WORK REQUIRED:
Please give the listing again, word for word, with nothing left out.

PROVIDED DATA:
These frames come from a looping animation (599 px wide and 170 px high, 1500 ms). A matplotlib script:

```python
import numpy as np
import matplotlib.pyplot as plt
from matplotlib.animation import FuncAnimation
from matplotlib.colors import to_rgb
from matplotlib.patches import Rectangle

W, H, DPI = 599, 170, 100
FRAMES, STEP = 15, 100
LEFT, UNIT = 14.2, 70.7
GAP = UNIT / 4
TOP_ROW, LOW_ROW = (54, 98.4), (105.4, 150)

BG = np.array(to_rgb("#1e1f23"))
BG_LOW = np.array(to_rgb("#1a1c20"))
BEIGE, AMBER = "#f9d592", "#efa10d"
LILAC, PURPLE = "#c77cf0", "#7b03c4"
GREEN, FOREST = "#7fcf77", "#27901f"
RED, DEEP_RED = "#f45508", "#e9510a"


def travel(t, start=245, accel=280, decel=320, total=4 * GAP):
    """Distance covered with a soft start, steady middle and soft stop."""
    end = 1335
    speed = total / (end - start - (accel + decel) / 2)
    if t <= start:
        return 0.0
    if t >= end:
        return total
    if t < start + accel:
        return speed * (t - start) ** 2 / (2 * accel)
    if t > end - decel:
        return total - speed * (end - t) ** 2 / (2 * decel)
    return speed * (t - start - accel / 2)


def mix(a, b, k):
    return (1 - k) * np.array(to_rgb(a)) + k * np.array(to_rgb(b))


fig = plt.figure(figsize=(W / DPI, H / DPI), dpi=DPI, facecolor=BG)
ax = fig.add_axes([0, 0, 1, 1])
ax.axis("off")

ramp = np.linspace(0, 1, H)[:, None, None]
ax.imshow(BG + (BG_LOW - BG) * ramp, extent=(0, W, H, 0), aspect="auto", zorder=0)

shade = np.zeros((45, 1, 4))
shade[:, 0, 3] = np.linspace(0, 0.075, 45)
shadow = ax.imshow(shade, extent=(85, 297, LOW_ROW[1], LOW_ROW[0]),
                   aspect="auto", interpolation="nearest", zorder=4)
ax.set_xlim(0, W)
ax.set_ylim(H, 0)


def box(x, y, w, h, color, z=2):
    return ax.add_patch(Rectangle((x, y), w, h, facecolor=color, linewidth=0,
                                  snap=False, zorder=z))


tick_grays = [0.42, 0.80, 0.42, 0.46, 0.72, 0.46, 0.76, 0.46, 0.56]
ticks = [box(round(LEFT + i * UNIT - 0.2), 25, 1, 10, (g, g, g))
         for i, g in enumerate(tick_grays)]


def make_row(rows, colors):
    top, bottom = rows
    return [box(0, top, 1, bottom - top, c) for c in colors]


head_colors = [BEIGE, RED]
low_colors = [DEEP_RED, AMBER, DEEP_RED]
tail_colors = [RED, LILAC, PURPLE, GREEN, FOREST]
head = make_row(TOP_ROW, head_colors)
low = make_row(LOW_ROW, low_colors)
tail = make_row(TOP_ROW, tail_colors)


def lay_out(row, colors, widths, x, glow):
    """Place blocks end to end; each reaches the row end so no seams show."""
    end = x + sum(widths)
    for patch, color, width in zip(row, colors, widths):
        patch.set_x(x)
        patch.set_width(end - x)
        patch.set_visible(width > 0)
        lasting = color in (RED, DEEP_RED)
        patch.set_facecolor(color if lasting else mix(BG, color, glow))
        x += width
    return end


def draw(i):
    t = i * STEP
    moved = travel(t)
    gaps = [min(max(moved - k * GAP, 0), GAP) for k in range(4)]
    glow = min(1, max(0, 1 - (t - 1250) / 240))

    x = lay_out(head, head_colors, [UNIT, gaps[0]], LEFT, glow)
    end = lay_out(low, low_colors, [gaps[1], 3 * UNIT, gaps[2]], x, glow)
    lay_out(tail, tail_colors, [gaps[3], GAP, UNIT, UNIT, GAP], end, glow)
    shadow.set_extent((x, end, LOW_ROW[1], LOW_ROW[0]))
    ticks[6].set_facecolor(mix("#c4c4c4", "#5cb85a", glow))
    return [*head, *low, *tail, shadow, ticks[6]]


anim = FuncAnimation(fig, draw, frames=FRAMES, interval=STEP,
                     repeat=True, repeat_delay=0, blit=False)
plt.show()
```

REPLY TO THE TASK:
These frames come from a looping animation (599 px wide and 170 px high, 1500 ms). A matplotlib script:

```python
import numpy as np
import matplotlib.pyplot as plt
from matplotlib.animation import FuncAnimation
from matplotlib.colors import to_rgb
from matplotlib.patches import Rectangle

W, H, DPI = 599, 170, 100
FRAMES, STEP = 15, 100
LEFT, UNIT = 14.2, 70.7
GAP = UNIT / 4
TOP_ROW, LOW_ROW = (54, 98.4), (105.4, 150)

BG = np.array(to_rgb("#1e1f23"))
BG_LOW = np.array(to_rgb("#1a1c20"))
BEIGE, AMBER = "#f9d592", "#efa10d"
LILAC, PURPLE = "#c77cf0", "#7b03c4"
GREEN, FOREST = "#7fcf77", "#27901f"
RED, DEEP_RED = "#f45508", "#e9510a"


def travel(t, start=245, accel=280, decel=320, total=4 * GAP):
    """Distance covered with a soft start, steady middle and soft stop."""
    end = 1335
    speed = total / (end - start - (accel + decel) / 2)
    if t <= start:
        return 0.0
    if t >= end:
        return total
    if t < start + accel:
        return speed * (t - start) ** 2 / (2 * accel)
    if t > end - decel:
        return total - speed * (end - t) ** 2 / (2 * decel)
    return speed * (t - start - accel / 2)


def mix(a, b, k):
    return (1 - k) * np.array(to_rgb(a)) + k * np.array(to_rgb(b))


fig = plt.figure(figsize=(W / DPI, H / DPI), dpi=DPI, facecolor=BG)
ax = fig.add_axes([0, 0, 1, 1])
ax.axis("off")

ramp = np.linspace(0, 1, H)[:, None, None]
ax.imshow(BG + (BG_LOW - BG) * ramp, extent=(0, W, H, 0), aspect="auto", zorder=0)

shade = np.zeros((45, 1, 4))
shade[:, 0, 3] = np.linspace(0, 0.075, 45)
shadow = ax.imshow(shade, extent=(85, 297, LOW_ROW[1], LOW_ROW[0]),
                   aspect="auto", interpolation="nearest", zorder=4)
ax.set_xlim(0, W)
ax.set_ylim(H, 0)


def box(x, y, w, h, color, z=2):
    return ax.add_patch(Rectangle((x, y), w, h, facecolor=color, linewidth=0,
                                  snap=False, zorder=z))


tick_grays = [0.42, 0.80, 0.42, 0.46, 0.72, 0.46, 0.76, 0.46, 0.56]
ticks = [box(round(LEFT + i * UNIT - 0.2), 25, 1, 10, (g, g, g))
         for i, g in enumerate(tick_grays)]


def make_row(rows, colors):
    top, bottom = rows
    return [box(0, top, 1, bottom - top, c) for c in colors]


head_colors = [BEIGE, RED]
low_colors = [DEEP_RED, AMBER, DEEP_RED]
tail_colors = [RED, LILAC, PURPLE, GREEN, FOREST]
head = make_row(TOP_ROW, head_colors)
low = make_row(LOW_ROW, low_colors)
tail = make_row(TOP_ROW, tail_colors)


def lay_out(row, colors, widths, x, glow):
    """Place blocks end to end; each reaches the row end so no seams show."""
    end = x + sum(widths)
    for patch, color, width in zip(row, colors, widths):
        patch.set_x(x)
        patch.set_width(end - x)
        patch.set_visible(width > 0)
        lasting = color in (RED, DEEP_RED)
        patch.set_facecolor(color if lasting else mix(BG, color, glow))
        x += width
    return end


def draw(i):
    t = i * STEP
    moved = travel(t)
    gaps = [min(max(moved - k * GAP, 0), GAP) for k in range(4)]
    glow = min(1, max(0, 1 - (t - 1250) / 240))

    x = lay_out(head, head_colors, [UNIT, gaps[0]], LEFT, glow)
    end = lay_out(low, low_colors, [gaps[1], 3 * UNIT, gaps[2]], x, glow)
    lay_out(tail, tail_colors, [gaps[3], GAP, UNIT, UNIT, GAP], end, glow)
    shadow.set_extent((x, end, LOW_ROW[1], LOW_ROW[0]))
    ticks[6].set_facecolor(mix("#c4c4c4", "#5cb85a", glow))
    return [*head, *low, *tail, shadow, ticks[6]]


anim = FuncAnimation(fig, draw, frames=FRAMES, interval=STEP,
                     repeat=True, repeat_delay=0, blit=False)
plt.show()
```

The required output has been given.